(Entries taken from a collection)
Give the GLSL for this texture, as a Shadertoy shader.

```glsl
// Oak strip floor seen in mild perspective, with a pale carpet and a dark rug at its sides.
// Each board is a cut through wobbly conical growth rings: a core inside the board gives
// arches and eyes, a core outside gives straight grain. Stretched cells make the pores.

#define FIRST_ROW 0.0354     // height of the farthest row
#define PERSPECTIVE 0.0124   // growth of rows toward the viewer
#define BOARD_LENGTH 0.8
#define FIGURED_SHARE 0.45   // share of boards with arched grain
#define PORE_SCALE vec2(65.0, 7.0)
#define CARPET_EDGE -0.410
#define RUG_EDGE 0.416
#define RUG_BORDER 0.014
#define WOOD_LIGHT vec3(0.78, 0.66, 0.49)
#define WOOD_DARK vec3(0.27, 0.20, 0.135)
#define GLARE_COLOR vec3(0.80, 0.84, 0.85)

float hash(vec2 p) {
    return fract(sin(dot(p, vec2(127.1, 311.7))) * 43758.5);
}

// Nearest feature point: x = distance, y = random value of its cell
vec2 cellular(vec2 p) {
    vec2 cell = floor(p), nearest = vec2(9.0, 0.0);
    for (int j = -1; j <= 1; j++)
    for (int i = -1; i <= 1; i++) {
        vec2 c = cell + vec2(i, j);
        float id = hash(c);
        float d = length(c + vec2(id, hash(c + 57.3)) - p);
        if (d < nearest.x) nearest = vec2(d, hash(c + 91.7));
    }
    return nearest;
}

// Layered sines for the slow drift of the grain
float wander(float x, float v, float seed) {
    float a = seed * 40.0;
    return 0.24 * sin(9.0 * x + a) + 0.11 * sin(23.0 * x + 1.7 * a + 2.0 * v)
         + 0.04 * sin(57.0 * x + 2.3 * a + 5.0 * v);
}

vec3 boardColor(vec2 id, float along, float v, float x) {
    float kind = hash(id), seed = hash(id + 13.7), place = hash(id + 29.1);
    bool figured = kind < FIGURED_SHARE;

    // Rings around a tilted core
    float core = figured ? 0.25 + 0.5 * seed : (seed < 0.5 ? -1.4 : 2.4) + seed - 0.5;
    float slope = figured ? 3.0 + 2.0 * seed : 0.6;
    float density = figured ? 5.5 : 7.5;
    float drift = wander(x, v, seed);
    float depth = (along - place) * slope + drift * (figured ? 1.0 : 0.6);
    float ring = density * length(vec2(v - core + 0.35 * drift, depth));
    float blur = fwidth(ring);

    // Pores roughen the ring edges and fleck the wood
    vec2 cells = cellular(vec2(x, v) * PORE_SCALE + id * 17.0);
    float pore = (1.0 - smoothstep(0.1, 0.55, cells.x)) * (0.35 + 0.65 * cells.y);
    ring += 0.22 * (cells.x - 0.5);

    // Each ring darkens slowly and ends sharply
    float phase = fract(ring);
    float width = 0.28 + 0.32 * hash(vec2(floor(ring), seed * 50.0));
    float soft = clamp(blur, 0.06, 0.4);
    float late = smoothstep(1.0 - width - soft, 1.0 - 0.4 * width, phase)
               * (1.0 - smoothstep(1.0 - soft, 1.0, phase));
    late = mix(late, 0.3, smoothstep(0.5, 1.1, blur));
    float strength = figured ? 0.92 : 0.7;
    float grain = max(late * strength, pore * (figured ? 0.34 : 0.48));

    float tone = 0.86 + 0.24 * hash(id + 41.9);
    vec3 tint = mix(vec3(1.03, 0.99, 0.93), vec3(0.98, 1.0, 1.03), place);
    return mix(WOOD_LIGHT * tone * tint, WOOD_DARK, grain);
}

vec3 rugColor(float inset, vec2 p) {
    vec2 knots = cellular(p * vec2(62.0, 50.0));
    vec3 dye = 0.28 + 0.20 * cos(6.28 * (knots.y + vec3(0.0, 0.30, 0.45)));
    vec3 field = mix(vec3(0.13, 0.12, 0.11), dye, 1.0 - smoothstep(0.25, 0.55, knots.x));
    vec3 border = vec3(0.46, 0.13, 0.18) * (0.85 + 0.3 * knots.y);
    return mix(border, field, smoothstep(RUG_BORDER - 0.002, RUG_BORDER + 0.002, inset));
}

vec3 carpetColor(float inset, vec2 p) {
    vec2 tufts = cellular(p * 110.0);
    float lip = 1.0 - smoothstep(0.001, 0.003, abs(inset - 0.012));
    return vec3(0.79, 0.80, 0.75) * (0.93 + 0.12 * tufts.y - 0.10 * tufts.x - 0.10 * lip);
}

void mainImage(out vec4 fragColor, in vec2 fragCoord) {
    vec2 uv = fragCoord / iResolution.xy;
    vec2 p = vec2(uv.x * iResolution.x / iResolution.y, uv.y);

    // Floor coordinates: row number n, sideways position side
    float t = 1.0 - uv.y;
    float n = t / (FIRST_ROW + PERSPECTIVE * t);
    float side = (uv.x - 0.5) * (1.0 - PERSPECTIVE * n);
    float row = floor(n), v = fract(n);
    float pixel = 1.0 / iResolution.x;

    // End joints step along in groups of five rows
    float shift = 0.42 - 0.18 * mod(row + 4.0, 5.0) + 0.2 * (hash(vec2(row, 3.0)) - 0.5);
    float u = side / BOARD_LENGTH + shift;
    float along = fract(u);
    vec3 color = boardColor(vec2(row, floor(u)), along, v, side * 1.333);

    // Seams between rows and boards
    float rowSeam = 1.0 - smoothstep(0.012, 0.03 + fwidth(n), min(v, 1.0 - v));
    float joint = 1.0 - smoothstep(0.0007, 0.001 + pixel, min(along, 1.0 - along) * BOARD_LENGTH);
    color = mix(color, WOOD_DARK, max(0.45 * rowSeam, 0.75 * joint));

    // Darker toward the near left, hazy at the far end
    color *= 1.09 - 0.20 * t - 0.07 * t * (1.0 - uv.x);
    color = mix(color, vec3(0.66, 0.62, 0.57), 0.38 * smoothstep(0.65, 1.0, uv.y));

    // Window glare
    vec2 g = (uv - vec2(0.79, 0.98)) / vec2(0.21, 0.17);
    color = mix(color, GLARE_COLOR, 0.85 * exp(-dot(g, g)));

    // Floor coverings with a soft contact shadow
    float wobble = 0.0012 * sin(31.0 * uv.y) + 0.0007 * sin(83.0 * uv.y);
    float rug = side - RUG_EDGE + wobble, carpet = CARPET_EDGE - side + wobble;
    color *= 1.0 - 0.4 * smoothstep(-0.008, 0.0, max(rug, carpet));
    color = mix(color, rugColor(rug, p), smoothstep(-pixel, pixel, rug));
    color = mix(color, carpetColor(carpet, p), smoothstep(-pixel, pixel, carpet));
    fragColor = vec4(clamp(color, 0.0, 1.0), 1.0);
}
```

* [ABOUT THIS EXERCISE]:
Each line above that includes the word "core" is to be copied.

* [ANSWER TO THIS TASK]:
// Each board is a cut through wobbly conical growth rings: a core inside the board gives
// arches and eyes, a core outside gives straight grain. Stretched cells make the pores.
    // Rings around a tilted core
    float core = figured ? 0.25 + 0.5 * seed : (seed < 0.5 ? -1.4 : 2.4) + seed - 0.5;
    float ring = density * length(vec2(v - core + 0.35 * drift, depth));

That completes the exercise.